Changes to work paradigms brought on by the pandemic have also greatly increased the need for remote collaboration tools. Digitalization empowers collaboration across departments and between various stakeholders, no matter where they’re located, an increasingly important capability in the age of a global pandemic.

Modularization Accelerates Construction Workflows

Alongside digital innovations, EPCs are increasingly relying on modularization to facilitate the efficient construction of energy infrastructure. Modular construction — the process in which components of a building or other asset are constructed off-site under controlled plant conditions — is usually faster, more efficient, and more affordable than traditional construction methods, and it comes especially in handy when constructing energy infrastructure components.

One key benefit of modularization is that it’s a highly repeatable process. Components like a small nuclear reactor, for example, are designed once, manufactured offsite and then shipped and installed on-site. That means all the workers need to do is place the reactor in its correct position and bolt it in. As energy facilities expand across the world, EPCs are increasingly relying on modularization to save on both time and costs.

Modularization also makes training processes more efficient. Consider that a modular nuclear reactor design may be implemented across several power plants. Once an employee is trained to conduct maintenance on one, that employee is able to work on the subsequent reactors because they’re all identical. That said, modularization also makes it possible to leapfrog over maintenance altogether, improving operations and maintenance efficiency. A reactor that’s been in operation past its original design life may be an unlikely candidate for refueling, given the risks and costs associated. Thanks to modularization, workers can simply replace that old reactor with a new modular reactor, cutting down on both maintenance and construction costs.

Looking Ahead: The Future of Digitalization And Energy Construction

The pace of digital innovation shows no signs of slowing, and EPCs will have to keep in time with it to remain competitive bidders for nuclear, chemical, and LNG sector jobs.

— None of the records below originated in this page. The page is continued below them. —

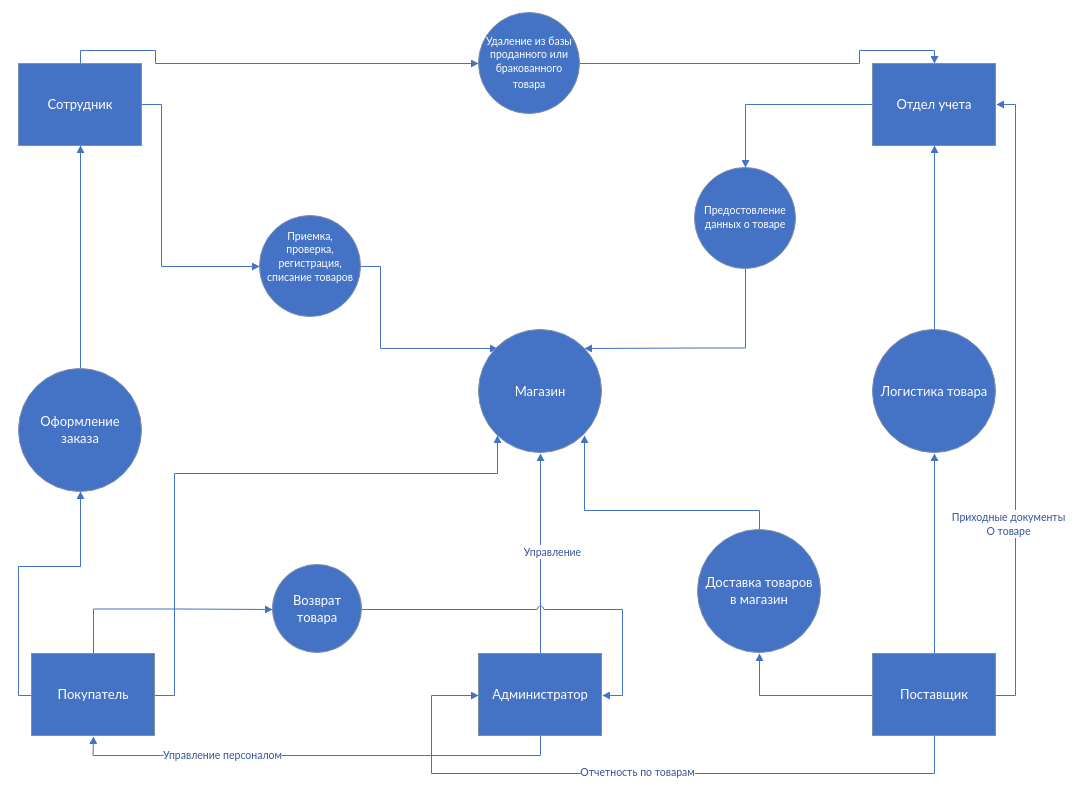
<!DOCTYPE html>
<html lang="ru">
<head>
<meta charset="utf-8">
<title>Схема потоков данных магазина</title>
<style>
:root {
  --paper: #ffffff;
  --node: #4472c4;
  --node-edge: #7f8fa9;
  --line: #4472c4;
  --node-text: #ffffff;
  --label-text: #34549a;
}
* { box-sizing: border-box; }
html, body { margin: 0; overflow: hidden; background: var(--paper); }
.diagram {
  position: relative;
  width: 1076px;
  height: 793px;
  overflow: hidden;
  background: var(--paper);
  font-family: Lato, "Open Sans", sans-serif;
}
.connectors { position: absolute; left: 0; top: 0; }
.connectors path.flow { fill: none; stroke: var(--line); stroke-width: 1; marker-end: url(#arrow); }
.connectors .head { fill: var(--line); }
.node {
  position: absolute;
  left: var(--x);
  top: var(--y);
  width: var(--w, 124px);
  height: var(--h, 124px);
  display: flex;
  align-items: center;
  justify-content: center;
  text-align: center;
  white-space: nowrap;
  background: var(--node);
  border: 1px solid var(--node-edge);
  color: var(--node-text);
  font-size: 13px;
  line-height: 17px;
}
.entity { --h: 83px; }
.process { border-radius: 50%; }
.small { --w: 102px; --h: 102px; font-size: 10.5px; line-height: 13.6px; }
.last-line { display: block; margin-top: 2px; }
.raised { padding-bottom: 18px; }
.label {
  position: absolute;
  left: var(--x);
  top: var(--y);
  transform: translate(-50%, -50%);
  background: var(--paper);
  color: var(--label-text);
  font-size: 10.5px;
  line-height: 14px;
  text-align: center;
  white-space: nowrap;
}
</style>
</head>
<body>
<main class="diagram">
  <svg class="connectors" width="1076" height="793" viewBox="0 0 1076 793" aria-hidden="true">
    <defs>
      <marker id="arrow" markerUnits="userSpaceOnUse" markerWidth="8" markerHeight="8" refX="7" refY="4" orient="auto">
        <polygon class="head" points="0,0 7.5,4 0,8"/>
      </marker>
    </defs>
    <path class="flow" d="M80.5 64V50.5H155.5V63.5H478"/>
    <path class="flow" d="M580 63.5H859.5V50.5H934.5V63"/>
    <path class="flow" d="M142 104.5H161.5V266.5H259"/>
    <path class="flow" d="M361 266.5H380.5V348.5H497"/>
    <path class="flow" d="M872 104.5H745.5V167"/>
    <path class="flow" d="M745.5 269V348H700L585 348.5"/>
    <path class="flow" d="M80.5 368V146"/>
    <path class="flow" d="M31 695.5H18.5V566.5H80.5V492"/>
    <path class="flow" d="M155 695.5H174.5V473.5H497.5V436"/>
    <path class="flow" d="M93.5 654V609H180L272 609.5"/>
    <path class="flow" d="M361 609.5H537C538 605 543 605 544 609.5H622.5V695.5H603"/>
    <path class="flow" d="M540.5 654V454"/>
    <path class="flow" d="M540.5 736V755.5H93L93.5 737"/>
    <path class="flow" d="M934.5 736V773.5H431.5V695.5H478"/>
    <path class="flow" d="M759.5 530V510.5H584.5V436"/>
    <path class="flow" d="M872 695.5H759.5V654"/>
    <path class="flow" d="M934.5 654V454"/>
    <path class="flow" d="M934.5 330V146"/>
    <path class="flow" d="M996 695.5H1015.5V104.5H997"/>
  </svg>

  <div class="node entity" style="--x:18px;--y:63px">Сотрудник</div>
  <div class="node entity" style="--x:872px;--y:63px">Отдел учета</div>
  <div class="node entity" style="--x:31px;--y:653px">Покупатель</div>
  <div class="node entity" style="--x:478px;--y:653px">Администратор</div>
  <div class="node entity" style="--x:872px;--y:653px">Поставщик</div>

  <div class="node process small" style="--x:478px;--y:12px"><span>Удаление из базы<br>проданного или<br>бракованного<span class="last-line">товара</span></span></div>
  <div class="node process small raised" style="--x:259px;--y:215px">Приемка,<br>проверка,<br>регистрация,<br>списание товаров</div>
  <div class="node process small" style="--x:694px;--y:167px">Предостовление<br>данных о товаре</div>
  <div class="node process" style="--x:478px;--y:329px">Магазин</div>
  <div class="node process" style="--x:18px;--y:368px">Оформление<br>заказа</div>
  <div class="node process" style="--x:872px;--y:329px">Логистика товара</div>
  <div class="node process" style="--x:697px;--y:529px">Доставка товаров<br>в магазин</div>
  <div class="node process" style="--x:272px;--y:564px;--w:90px;--h:89px">Возврат<br>товара</div>

  <div class="label" style="--x:552.5px;--y:552px">Управление</div>
  <div class="label" style="--x:222.5px;--y:755px">Управление персоналом</div>
  <div class="label" style="--x:637.5px;--y:772px">Отчетность по товарам</div>
  <div class="label" style="--x:1008.5px;--y:524px">Приходные документы<br>О товаре</div>
</main>
</body>
</html>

Looking ahead, there’s no doubt that an increased emphasis on remote collaboration tools will play a role in the continuing digitalization of the construction industry. Digital twin technology will continue to advance and add to the construction industry’s remote collaboration capabilities, enabling workers to remotely monitor all real-time data and even fix equipment from tens of thousands of feet away to prevent potential disasters.

What’s more, as the energy industry continues to expand, so will the construction sector’s need to adapt to greater demand. Safety and efficiency facilitated by advanced digital technologies will continue to be a top priority for nuclear and chemical facilities. LNG exports and infrastructure advances continue to make significant headway in the U.S., especially in response to meeting demand in energy-starved Europe . The LNG market alone is poised to balloon to almost $200 billion in the next five years. As a result, construction companies will need to continue forging ahead with modularization strategies and digital tools that promote the safe, streamlined, and efficient facilitation of LNG projects.

Last Words

The future is fast approaching. Some would even argue that it’s already arrived at our doorstep. Digital innovations like virtual reality, artificial intelligence, and remote collaboration tools — technologies that seemed far-fetched and futuristic just a few years ago — now exist to create safer and more efficient workflows for construction companies working on energy infrastructure projects. Modularization, though it’s been leveraged in energy construction for years, will continue to make advances as the need for energy infrastructure expands worldwide.